(2) Computational, which includes Molecular Dynamics (MD) Simulations of the small-scale metallic glass based material systems, as well as theoretical efforts.=> Investigating size-induced ductility in nano-sized metallic glasses produced by different deposition techniques.
Progress in Experiments: 1.In this final quarter, a substantial part of our efforts has been dedicated to investigating the mechanical behavior of hollow, glassy Zr-Ni-Al nanolattices with wall thicknesses between 15nm and 500 nm deposited via sputtering. The sputter deposition was conducted for various times to result in nanolattices with different wall thicknesses, with the nanolattice median wall thickness ranging from 10 nm in the thinnest-walled nanolattices to 88 nm in the thickest-walled nanolattices. Uniaxial compression experiments performed inside of an SEM revealed a brittle-to-deformable transition as the nanolattice wall thickness is reduced. Thick-walled nanolattices exhibited large catastrophic strain bursts involving failure of multiple nanolattice layers simultaneously. Thin-walled nanolattices exhibited no strain bursts, instead undergoing smooth continuous deformation, with gradual layer-by-layer collapse and substantial recovery upon unloading. Structural analysis indicates all nanolattices that we made were outside the regime of Euler beam buckling or local (shell) buckling, indicating the failure mode arises from the constituent metallic glass material, not the nanolattice structure. The observed brittle-to-deformable transition as wall thickness is reduced can be understood in terms of the “smaller is more ductile or deformable” size effect that has frequently been observed in individual metallic glass nanopillars.2.We are continuing our in-situ X-ray diffraction experiments at the Advanced Photon Source (APS) to investigate the evolution of the principle peak position in S(Q) as a function of the post-sputtering annealing conditions to estimate the relative change in density as a function of thermal annealing in metallic glasses.
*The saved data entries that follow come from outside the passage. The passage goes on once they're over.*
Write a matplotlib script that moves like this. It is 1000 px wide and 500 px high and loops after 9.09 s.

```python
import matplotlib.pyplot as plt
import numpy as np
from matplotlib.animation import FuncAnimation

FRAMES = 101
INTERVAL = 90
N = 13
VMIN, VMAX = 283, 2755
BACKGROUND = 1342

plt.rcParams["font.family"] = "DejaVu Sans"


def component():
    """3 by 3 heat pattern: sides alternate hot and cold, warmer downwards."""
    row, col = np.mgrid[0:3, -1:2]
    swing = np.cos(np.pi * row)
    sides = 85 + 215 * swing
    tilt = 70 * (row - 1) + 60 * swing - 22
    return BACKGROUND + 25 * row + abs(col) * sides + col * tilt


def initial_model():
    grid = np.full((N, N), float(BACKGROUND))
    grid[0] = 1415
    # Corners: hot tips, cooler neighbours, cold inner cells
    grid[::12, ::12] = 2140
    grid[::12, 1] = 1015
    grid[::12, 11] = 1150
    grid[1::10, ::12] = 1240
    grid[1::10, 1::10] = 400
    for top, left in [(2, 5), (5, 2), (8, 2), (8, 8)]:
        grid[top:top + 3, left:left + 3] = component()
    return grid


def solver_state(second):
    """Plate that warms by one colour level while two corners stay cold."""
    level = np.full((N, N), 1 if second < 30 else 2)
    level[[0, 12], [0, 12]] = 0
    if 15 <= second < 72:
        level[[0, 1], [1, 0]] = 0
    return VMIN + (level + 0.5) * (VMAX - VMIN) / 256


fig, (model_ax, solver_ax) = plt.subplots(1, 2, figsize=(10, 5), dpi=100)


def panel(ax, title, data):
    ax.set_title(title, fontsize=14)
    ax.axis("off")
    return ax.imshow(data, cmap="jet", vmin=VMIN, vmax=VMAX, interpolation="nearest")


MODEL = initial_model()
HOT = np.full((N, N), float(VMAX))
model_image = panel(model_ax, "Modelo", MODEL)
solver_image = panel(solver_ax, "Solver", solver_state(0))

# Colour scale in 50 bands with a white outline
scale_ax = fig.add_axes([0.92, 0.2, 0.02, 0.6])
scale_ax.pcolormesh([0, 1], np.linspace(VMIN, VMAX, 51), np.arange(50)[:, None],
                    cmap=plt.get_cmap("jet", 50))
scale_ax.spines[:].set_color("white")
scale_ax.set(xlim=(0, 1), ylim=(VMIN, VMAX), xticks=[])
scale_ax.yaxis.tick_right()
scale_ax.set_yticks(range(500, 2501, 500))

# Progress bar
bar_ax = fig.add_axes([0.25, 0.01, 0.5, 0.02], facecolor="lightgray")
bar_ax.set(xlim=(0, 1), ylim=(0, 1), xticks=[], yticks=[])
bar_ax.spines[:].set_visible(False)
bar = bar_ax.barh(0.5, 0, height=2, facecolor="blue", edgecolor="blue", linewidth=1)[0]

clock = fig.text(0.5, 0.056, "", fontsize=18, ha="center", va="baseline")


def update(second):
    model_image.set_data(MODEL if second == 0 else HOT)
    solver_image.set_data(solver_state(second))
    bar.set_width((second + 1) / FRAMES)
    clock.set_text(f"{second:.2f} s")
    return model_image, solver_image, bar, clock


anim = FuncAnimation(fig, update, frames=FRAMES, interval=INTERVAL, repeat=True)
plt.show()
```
These experiments are being performed in collaboration with Prof. W. Mao’s group at Stanford and with Qiaoshi (Charles) Zeng of Carnegie Institution. The results of these in-situ experiments reveal that annealing the samples leads to a different slope in the reduced pairwise function, as well as to a principal peak shift. This suggests that the density of the metallic glasses is increasing upon annealing and points to a reduction in the free volume. These results are consistent with our fundamental nano-tensile studies in the scope of this proposal, which revealed extreme tensile ductility reaching >10% engineering plastic strains, >150% true plastic strains, and necking down to a point during tensile straining in specimens as wide as ~150 nm at the high strengths of ~1.5 GPa (on average). Progress in Computations and Theory:1.We have embarked even more deeply into the theory of glass formation and fundamental properties of glassy metals. We characterized the atomic structures by integrating radial distribution functions (RDF) from molecular dynamics (MD) simulations for several metallic liquids and glasses: Cu46Zr54, Ni80Al20, Ni33.3Zr66.7, and Pd82Si18. Resulting cumulative coordination numbers (CN) showed that metallic liquids have a dimension of d = 2.55 ± 0.06 from the center atom to the first coordination shell and metallic glasses have d = 2.71 ± 0.04, both less than 3. Between the first and second coordination shells, both phases crossover to a dimension of d = 3, as for a crystal. Observations from discrete atom center-of-mass position counting are corroborated by continuously counting Cu glass- and liquid-phase atoms on an artificial grid, which accounts for the occupied atomic volume. Results from Cu grid analysis show short-range d = 2.65 for Cu liquid and d = 2.76 for Cu glass. Cu grid structures crossover to d = 3 at ~3 atomic diameters. We studied the evolution of local structural dimensions during quenching and discuss its correlation with the glass transition phenomenon.